WHAT YOU WILL DO: Write out all the data again, exactly.

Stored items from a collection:
__________________________________________________

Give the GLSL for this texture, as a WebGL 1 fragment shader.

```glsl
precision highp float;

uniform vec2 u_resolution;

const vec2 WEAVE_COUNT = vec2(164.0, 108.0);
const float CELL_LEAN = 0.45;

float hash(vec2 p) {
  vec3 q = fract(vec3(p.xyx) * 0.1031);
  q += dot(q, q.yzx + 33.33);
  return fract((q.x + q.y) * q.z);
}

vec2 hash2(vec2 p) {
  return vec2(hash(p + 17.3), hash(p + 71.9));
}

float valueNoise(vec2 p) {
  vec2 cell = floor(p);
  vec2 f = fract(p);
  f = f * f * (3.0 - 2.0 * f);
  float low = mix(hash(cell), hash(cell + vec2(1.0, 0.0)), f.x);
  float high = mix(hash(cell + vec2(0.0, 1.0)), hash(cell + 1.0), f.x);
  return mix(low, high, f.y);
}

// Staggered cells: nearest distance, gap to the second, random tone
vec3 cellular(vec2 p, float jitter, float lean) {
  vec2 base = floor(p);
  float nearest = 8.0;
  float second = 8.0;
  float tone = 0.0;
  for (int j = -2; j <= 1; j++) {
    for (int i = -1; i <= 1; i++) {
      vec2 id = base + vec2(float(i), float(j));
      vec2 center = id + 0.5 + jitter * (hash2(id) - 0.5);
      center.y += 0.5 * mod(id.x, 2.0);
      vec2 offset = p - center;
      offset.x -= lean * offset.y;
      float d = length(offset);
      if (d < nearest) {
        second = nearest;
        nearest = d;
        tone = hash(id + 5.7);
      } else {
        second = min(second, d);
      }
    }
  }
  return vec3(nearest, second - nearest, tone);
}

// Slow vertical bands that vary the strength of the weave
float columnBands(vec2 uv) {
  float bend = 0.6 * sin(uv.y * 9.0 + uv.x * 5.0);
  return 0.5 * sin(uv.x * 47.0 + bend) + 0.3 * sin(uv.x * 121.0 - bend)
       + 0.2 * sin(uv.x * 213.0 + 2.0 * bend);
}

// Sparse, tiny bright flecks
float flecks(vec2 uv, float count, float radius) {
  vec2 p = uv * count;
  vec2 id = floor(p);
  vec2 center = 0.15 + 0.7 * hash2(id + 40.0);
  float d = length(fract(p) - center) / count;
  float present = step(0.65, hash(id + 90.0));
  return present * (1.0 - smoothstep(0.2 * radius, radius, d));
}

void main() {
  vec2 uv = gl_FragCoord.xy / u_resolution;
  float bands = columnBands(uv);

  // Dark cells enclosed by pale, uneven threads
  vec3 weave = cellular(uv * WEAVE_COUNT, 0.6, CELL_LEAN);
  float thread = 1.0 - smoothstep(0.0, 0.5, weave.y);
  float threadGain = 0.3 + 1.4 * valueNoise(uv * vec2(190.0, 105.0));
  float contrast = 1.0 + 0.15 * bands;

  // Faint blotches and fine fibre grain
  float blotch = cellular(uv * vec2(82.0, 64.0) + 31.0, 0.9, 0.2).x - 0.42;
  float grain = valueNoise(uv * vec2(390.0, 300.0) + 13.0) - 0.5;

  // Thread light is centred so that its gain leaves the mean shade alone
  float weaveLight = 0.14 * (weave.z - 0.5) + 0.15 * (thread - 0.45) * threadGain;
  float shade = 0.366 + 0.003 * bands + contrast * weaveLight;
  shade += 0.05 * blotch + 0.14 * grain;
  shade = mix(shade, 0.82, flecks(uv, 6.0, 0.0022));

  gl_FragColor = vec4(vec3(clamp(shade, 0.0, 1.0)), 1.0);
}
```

__________________________________________________

OUTPUT OF THE EXERCISE:
Give the GLSL for this texture, as a WebGL 1 fragment shader.

```glsl
precision highp float;

uniform vec2 u_resolution;

const vec2 WEAVE_COUNT = vec2(164.0, 108.0);
const float CELL_LEAN = 0.45;

float hash(vec2 p) {
  vec3 q = fract(vec3(p.xyx) * 0.1031);
  q += dot(q, q.yzx + 33.33);
  return fract((q.x + q.y) * q.z);
}

vec2 hash2(vec2 p) {
  return vec2(hash(p + 17.3), hash(p + 71.9));
}

float valueNoise(vec2 p) {
  vec2 cell = floor(p);
  vec2 f = fract(p);
  f = f * f * (3.0 - 2.0 * f);
  float low = mix(hash(cell), hash(cell + vec2(1.0, 0.0)), f.x);
  float high = mix(hash(cell + vec2(0.0, 1.0)), hash(cell + 1.0), f.x);
  return mix(low, high, f.y);
}

// Staggered cells: nearest distance, gap to the second, random tone
vec3 cellular(vec2 p, float jitter, float lean) {
  vec2 base = floor(p);
  float nearest = 8.0;
  float second = 8.0;
  float tone = 0.0;
  for (int j = -2; j <= 1; j++) {
    for (int i = -1; i <= 1; i++) {
      vec2 id = base + vec2(float(i), float(j));
      vec2 center = id + 0.5 + jitter * (hash2(id) - 0.5);
      center.y += 0.5 * mod(id.x, 2.0);
      vec2 offset = p - center;
      offset.x -= lean * offset.y;
      float d = length(offset);
      if (d < nearest) {
        second = nearest;
        nearest = d;
        tone = hash(id + 5.7);
      } else {
        second = min(second, d);
      }
    }
  }
  return vec3(nearest, second - nearest, tone);
}

// Slow vertical bands that vary the strength of the weave
float columnBands(vec2 uv) {
  float bend = 0.6 * sin(uv.y * 9.0 + uv.x * 5.0);
  return 0.5 * sin(uv.x * 47.0 + bend) + 0.3 * sin(uv.x * 121.0 - bend)
       + 0.2 * sin(uv.x * 213.0 + 2.0 * bend);
}

// Sparse, tiny bright flecks
float flecks(vec2 uv, float count, float radius) {
  vec2 p = uv * count;
  vec2 id = floor(p);
  vec2 center = 0.15 + 0.7 * hash2(id + 40.0);
  float d = length(fract(p) - center) / count;
  float present = step(0.65, hash(id + 90.0));
  return present * (1.0 - smoothstep(0.2 * radius, radius, d));
}

void main() {
  vec2 uv = gl_FragCoord.xy / u_resolution;
  float bands = columnBands(uv);

  // Dark cells enclosed by pale, uneven threads
  vec3 weave = cellular(uv * WEAVE_COUNT, 0.6, CELL_LEAN);
  float thread = 1.0 - smoothstep(0.0, 0.5, weave.y);
  float threadGain = 0.3 + 1.4 * valueNoise(uv * vec2(190.0, 105.0));
  float contrast = 1.0 + 0.15 * bands;

  // Faint blotches and fine fibre grain
  float blotch = cellular(uv * vec2(82.0, 64.0) + 31.0, 0.9, 0.2).x - 0.42;
  float grain = valueNoise(uv * vec2(390.0, 300.0) + 13.0) - 0.5;

  // Thread light is centred so that its gain leaves the mean shade alone
  float weaveLight = 0.14 * (weave.z - 0.5) + 0.15 * (thread - 0.45) * threadGain;
  float shade = 0.366 + 0.003 * bands + contrast * weaveLight;
  shade += 0.05 * blotch + 0.14 * grain;
  shade = mix(shade, 0.82, flecks(uv, 6.0, 0.0022));

  gl_FragColor = vec4(vec3(clamp(shade, 0.0, 1.0)), 1.0);
}
```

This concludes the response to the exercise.